**PROBLEM DETAILS:** Find the line with "--blush: #fdd0cb;" and the line with "none; stroke-linecap: round;" in the entries below; output exactly those two lines, every line between them, and no others.

Recorded data:

********************

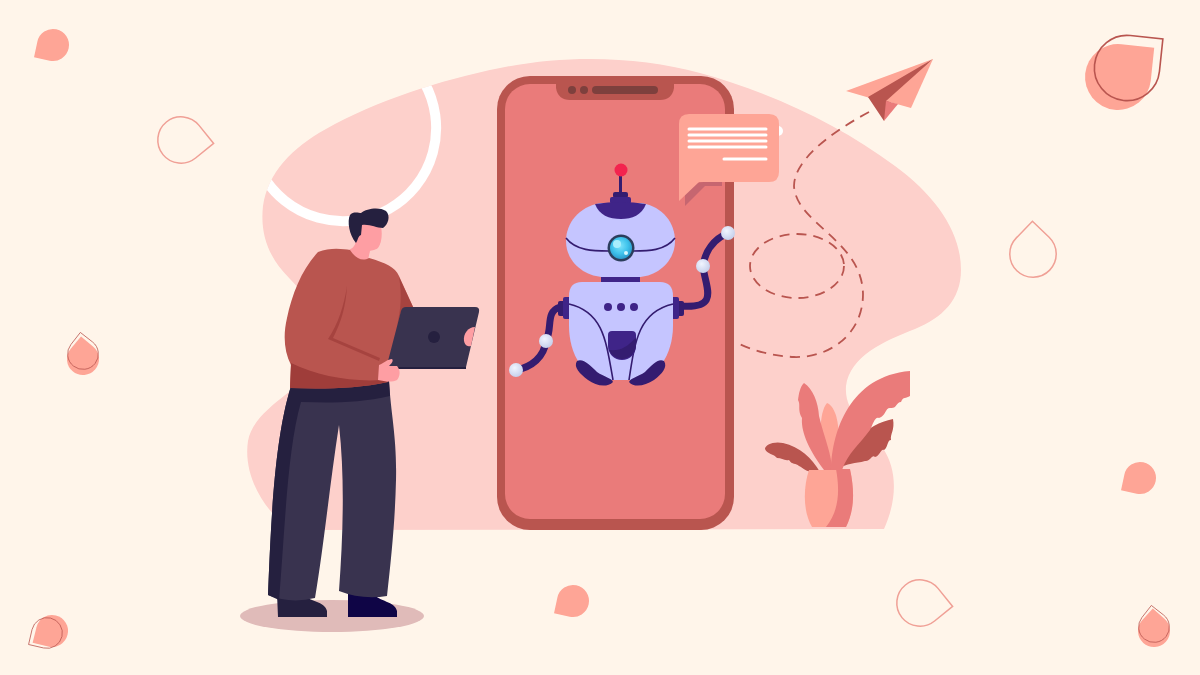
<!DOCTYPE html>
<html lang="en">
<head>
<meta charset="utf-8">
<title>Chatbot assistant illustration</title>
<style>
:root {
  --cream: #fff5ea;
  --blush: #fdd0cb;
  --salmon: #fea596;
  --coral: #ea7b7a;
  --rust: #b9554f;
  --rust-dark: #9f3d3a;
  --notch: #7d403d;
  --navy: #39334f;
  --navy-dark: #25203f;
  --shoe: #0f0546;
  --skin: #fe9ea3;
  --lilac: #c5c5ff;
  --violet: #3f2488;
  --violet-dark: #341c70;
  --joint: #dbe3f8;
  --white: #fff;
}
html, body { margin: 0; background: var(--cream); overflow: hidden; }
svg { display: block; width: 1200px; height: 675px; }
.cream { fill: var(--cream); }
.blush { fill: var(--blush); }
.salmon { fill: var(--salmon); }
.coral { fill: var(--coral); }
.rust { fill: var(--rust); }
.rust-dark { fill: var(--rust-dark); }
.notch { fill: var(--notch); }
.navy { fill: var(--navy); }
.navy-dark { fill: var(--navy-dark); }
.shoe { fill: var(--shoe); }
.skin { fill: var(--skin); }
.lilac { fill: var(--lilac); }
.violet { fill: var(--violet); }
.violet-dark { fill: var(--violet-dark); }
.joint { fill: url(#joint-shade); }
.line { fill: none; stroke-linecap: round; }
.drops-filled { fill: var(--salmon); }
.drops-outline { fill: none; stroke: #f0a096; stroke-width: 1.5; }
.drops-thin { fill: none; stroke: var(--rust); stroke-width: 0.8; }
.drop { vector-effect: non-scaling-stroke; }
.flight { fill: none; stroke: var(--rust); stroke-width: 1.8; stroke-dasharray: 10 7; }
.seam { fill: none; stroke: var(--violet-dark); stroke-width: 1.6; }
</style>
</head>
<body>
<svg viewBox="0 0 1200 675" role="img" aria-label="A man with a laptop beside a large phone showing a friendly robot">
  <defs>
    <path id="drop" class="drop" d="M-16 16V0A16 16 0 1 1 0 16Z"/>
    <path id="blob" d="M290 530C262 508 243 474 248 441C254 408 300 392 318 362C336 330 312 302 290 279C268 257 260 234 263 206C268 172 292 148 326 129C376 101 440 80 500 68C570 54 640 57 700 73C770 92 840 125 895 166C936 196 961 232 961 270C961 300 942 318 915 329C884 341 850 356 846 386C844 414 868 428 882 447C900 472 895 505 884 529Z"/>
    <clipPath id="blob-clip"><use href="#blob"/></clipPath>
    <radialGradient id="joint-shade" cx=".4" cy=".35" r=".7">
      <stop offset="0" stop-color="#f1f5ff"/>
      <stop offset="1" stop-color="#c3cdea"/>
    </radialGradient>
    <radialGradient id="lens-glow" cx=".45" cy=".4" r=".6">
      <stop offset="0" stop-color="#7fe4fb"/>
      <stop offset=".6" stop-color="#3fc3ec"/>
      <stop offset="1" stop-color="#2b9bcd"/>
    </radialGradient>
  </defs>

  <rect class="cream" width="1200" height="675"/>

  <g id="backdrop">
    <use href="#blob" class="blush"/>
    <path clip-path="url(#blob-clip)" d="M262 174A92 92 0 0 0 424 82" fill="none" stroke="#fff" stroke-width="10"/>
  </g>

  <g id="scattered-drops">
    <g class="drops-filled">
      <use href="#drop" transform="translate(53 45) rotate(12)"/>
      <use href="#drop" transform="translate(1140 478) rotate(12)"/>
      <use href="#drop" transform="translate(573 601) rotate(12)"/>
      <use href="#drop" transform="translate(52 631) rotate(14)"/>
      <use href="#drop" transform="translate(83 359) rotate(130)"/>
      <use href="#drop" transform="translate(1154 631) rotate(132)"/>
      <use href="#drop" transform="translate(1118 77) rotate(-174) scale(2.06)"/>
    </g>
    <g class="drops-outline">
      <use href="#drop" transform="translate(181 140) rotate(-129) scale(1.45)"/>
      <use href="#drop" transform="translate(1033 254) rotate(134) scale(1.45)"/>
      <use href="#drop" transform="translate(920 603) rotate(-129) scale(1.45)"/>
    </g>
    <g class="drops-thin">
      <use href="#drop" transform="translate(83 354) rotate(128) scale(.96)"/>
      <use href="#drop" transform="translate(1154 627) rotate(128) scale(.96)"/>
      <use href="#drop" transform="translate(47 633) rotate(13) scale(.96)"/>
      <use href="#drop" transform="translate(1127 68) rotate(-174) scale(2.04)" stroke-width="1.6"/>
    </g>
  </g>

  <g id="paper-plane">
    <path class="flight" d="M869 112C826 135 794 162 794 186C796 224 862 240 863 294C863 334 830 358 794 357C772 356 754 351 735 342"/>
    <ellipse class="flight" cx="797" cy="266" rx="47" ry="32"/>
    <polygon class="salmon" points="933,59 846,91 870,98"/>
    <polygon class="rust" points="933,59 868,97 884,121 891,102"/>
    <polygon class="salmon" points="933,59 886,101 911,108"/>
    <polygon class="coral" points="886,101 898,104 884,121"/>
  </g>

  <g id="plant">
    <path class="rust" d="M820 472C812 458 800 447 783 443C773 441 765 445 765 449C767 454 774 454 777 458C782 458 784 461 789 460C792 465 796 463 799 466C804 468 805 473 820 472Z"/>
    <path class="rust" d="M836 470C848 446 866 424 893 419C895 430 890 434 891 440C887 440 888 448 884 450C881 448 880 456 875 457C872 454 870 462 865 461C855 464 848 462 836 470Z"/>
    <path class="salmon" d="M827 470C818 442 819 412 827 403C838 407 843 436 834 470Z"/>
    <path class="coral" d="M824 470C806 446 801 429 802 418C797 410 801 405 798 400C799 393 800 387 804 383C813 389 818 402 819 416C824 437 832 455 832 470Z"/>
    <path class="coral" d="M831 470C832 431 850 376 910 371V396C906 399 903 396 901 402C896 402 897 409 890 408C885 408 886 416 879 418C875 416 873 424 870 430C859 445 848 453 842 470Z"/>
    <path class="salmon" d="M809 470H850C855 492 854 511 846 527H812C803 512 803 488 809 470Z"/>
    <path class="coral" d="M836 469H850C855 492 854 511 846 527H826C839 511 840 491 836 469Z"/>
  </g>

  <g id="phone">
    <rect class="rust" x="497" y="76" width="237" height="454" rx="33"/>
    <rect class="coral" x="505" y="84" width="220" height="435" rx="25"/>
    <path class="rust" d="M556 83H674V88Q672 100 660 100H570Q558 100 556 88Z"/>
    <g class="notch">
      <circle cx="572" cy="90" r="4"/>
      <circle cx="584" cy="90" r="4"/>
      <rect x="592" y="86" width="66" height="8" rx="4"/>
    </g>
  </g>

  <g id="speech-bubble">
    <circle cx="778" cy="131" r="5" fill="#fff"/>
    <polygon points="685,184 685,206 705,186 722,186 722,180" fill="#c66670"/>
    <path class="salmon" d="M689 114H769Q779 114 779 124V172Q779 182 769 182H699L679 201V124Q679 114 689 114Z"/>
    <path class="line" d="M689 129H766M689 135H766M689 141H766M689 147H766M724 159H766" stroke="#fff" stroke-width="3"/>
  </g>

  <g id="robot">
    <g id="robot-antenna">
      <rect class="violet-dark" x="619" y="174" width="3" height="20"/>
      <circle cx="621" cy="170" r="6.5" fill="#f3234e"/>
      <rect class="violet-dark" x="613" y="192" width="15" height="6" rx="2"/>
      <rect class="violet" x="610" y="197" width="21" height="7" rx="2"/>
    </g>
    <g id="robot-arms">
      <path class="line" d="M560 307C545 312 553 327 546 341M546 341C544 357 532 367 516 370M681 306C721 309 705 287 703 266M703 266C705 251 714 239 728 233" stroke="#341c70" stroke-width="7"/>
      <rect class="violet-dark" x="558" y="301" width="9" height="15" rx="2"/>
      <rect class="violet" x="563" y="297" width="9" height="22" rx="2"/>
      <rect class="violet-dark" x="674" y="301" width="10" height="15" rx="2"/>
      <rect class="violet" x="670" y="297" width="9" height="22" rx="2"/>
      <g class="joint">
        <circle cx="546" cy="341" r="7"/>
        <circle cx="516" cy="370" r="7"/>
        <circle cx="703" cy="266" r="7"/>
        <circle cx="728" cy="233" r="7"/>
      </g>
    </g>
    <g id="robot-body">
      <rect class="violet" x="601" y="275" width="39" height="9"/>
      <path class="lilac" d="M582 282H660Q673 282 673 296V326C673 354 657 380 634 380H608C584 380 569 354 569 326V296Q569 282 582 282Z"/>
      <path class="seam" d="M569 304C603 312 606 340 613 380M673 304C639 312 635 340 629 380"/>
      <g class="violet">
        <circle cx="608" cy="307" r="4"/>
        <circle cx="621" cy="307" r="4"/>
        <circle cx="634" cy="307" r="4"/>
      </g>
      <path class="violet" d="M612 331H632Q636 331 636 335V346A14 14 0 0 1 608 346V335Q608 331 612 331Z"/>
      <path class="violet-dark" d="M636 338V346A14 14 0 0 1 609 350C622 351 626 347 636 338Z"/>
      <path class="violet-dark" d="M577 361C583 358 590 365 597 372C604 377 612 378 613 382C607 388 596 386 588 380C580 374 573 367 577 361ZM664 361C658 358 652 365 645 372C638 377 630 378 629 382C634 388 645 386 654 380C662 374 668 367 664 361Z"/>
    </g>
    <g id="robot-head">
      <path class="lilac" d="M600 203H642C663 207 675 223 675 241C675 263 655 277 638 277H604C586 277 566 263 566 241C566 223 579 207 600 203Z"/>
      <path class="violet" d="M595 204Q621 200 646 204C642 215 632 219 621 219C609 219 599 215 595 204Z"/>
      <path class="seam" d="M566 238C576 251 594 251 609 251H633C648 251 665 251 675 238"/>
      <circle cx="621" cy="248" r="13.5" fill="#2c3e5c"/>
      <circle cx="621" cy="248" r="11" fill="url(#lens-glow)"/>
      <circle cx="617" cy="244" r="4" fill="#a9effd"/>
      <circle cx="626" cy="253" r="2" fill="#d5f8ff"/>
    </g>
  </g>

  <g id="man">
    <ellipse cx="332" cy="616" rx="92" ry="16" fill="#e0bbb9"/>
    <g id="man-shoes">
      <path class="navy-dark" d="M277 594H303C309 602 325 601 327 611V617H278Z"/>
      <path class="shoe" d="M348 593H373C379 602 395 601 397 611V617H348Z"/>
    </g>
    <g id="man-trousers">
      <path class="navy" d="M291 386L389 381C391 415 397 438 396 480C395 523 391 560 387 596Q362 600 339 591C343 535 345 479 339 425C330 482 324 545 315 598Q290 604 268 595C271 523 274 441 291 386Z"/>
      <path class="navy-dark" d="M291 386L389 381L390 396C360 403 330 403 301 402C287 451 285 530 279 600L268 595C271 523 274 441 291 386Z"/>
    </g>
    <g id="man-head">
      <path class="skin" d="M354 236L362 222H380C383 232 382 243 378 248C374 251 371 250 370 251L368 260C360 263 352 257 349 250C356 247 357 241 354 236Z"/>
      <path class="navy-dark" d="M356 243C349 235 347 221 350 215C353 211 359 213 361 213C367 208 380 207 386 211C391 216 388 225 383 228C376 228 370 224 362 225L361 235C358 236 358 240 356 243Z"/>
    </g>
    <g id="man-sweater">
      <path class="rust" d="M318 252C330 247 344 249 350 250C355 258 362 262 369 258C386 263 395 267 399 276L414 309L399 356L388 382C356 389 320 389 290 388L291 365C284 351 283 335 287 318C292 294 302 269 318 252Z"/>
      <path class="rust-dark" d="M291 363C318 376 350 382 382 380L388 382C356 389 320 389 290 388Z"/>
      <path class="rust-dark" d="M347 286C344 306 338 324 328 339L379 361L380 358L333 338C341 323 346 306 347 286ZM399 277C402 294 401 310 397 325L402 309H414Z" opacity=".7"/>
    </g>
    <g id="laptop">
      <path class="navy-dark" d="M387 363H466V369H392Q386 368 387 363Z"/>
      <path class="navy" d="M406 307H475Q480 307 479 312L466 367H389Q387 366 388 361L401 311Q402 307 406 307Z"/>
      <circle class="navy-dark" cx="434" cy="337" r="6"/>
    </g>
    <g id="man-hands">
      <path class="skin" d="M379 365C384 363 388 359 392 359C394 361 391 364 389 366L397 366C401 370 400 377 397 380C391 383 384 381 378 380Z"/>
      <path class="skin" d="M475 327C468 327 463 334 464 341C465 346 469 347 471 346Z"/>
    </g>
  </g>
</svg>
</body>
</html>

********************

**RESPONSE AREA:**
  --blush: #fdd0cb;
  --salmon: #fea596;
  --coral: #ea7b7a;
  --rust: #b9554f;
  --rust-dark: #9f3d3a;
  --notch: #7d403d;
  --navy: #39334f;
  --navy-dark: #25203f;
  --shoe: #0f0546;
  --skin: #fe9ea3;
  --lilac: #c5c5ff;
  --violet: #3f2488;
  --violet-dark: #341c70;
  --joint: #dbe3f8;
  --white: #fff;
}
html, body { margin: 0; background: var(--cream); overflow: hidden; }
svg { display: block; width: 1200px; height: 675px; }
.cream { fill: var(--cream); }
.blush { fill: var(--blush); }
.salmon { fill: var(--salmon); }
.coral { fill: var(--coral); }
.rust { fill: var(--rust); }
.rust-dark { fill: var(--rust-dark); }
.notch { fill: var(--notch); }
.navy { fill: var(--navy); }
.navy-dark { fill: var(--navy-dark); }
.shoe { fill: var(--shoe); }
.skin { fill: var(--skin); }
.lilac { fill: var(--lilac); }
.violet { fill: var(--violet); }
.violet-dark { fill: var(--violet-dark); }
.joint { fill: url(#joint-shade); }
.line { fill: none; stroke-linecap: round; }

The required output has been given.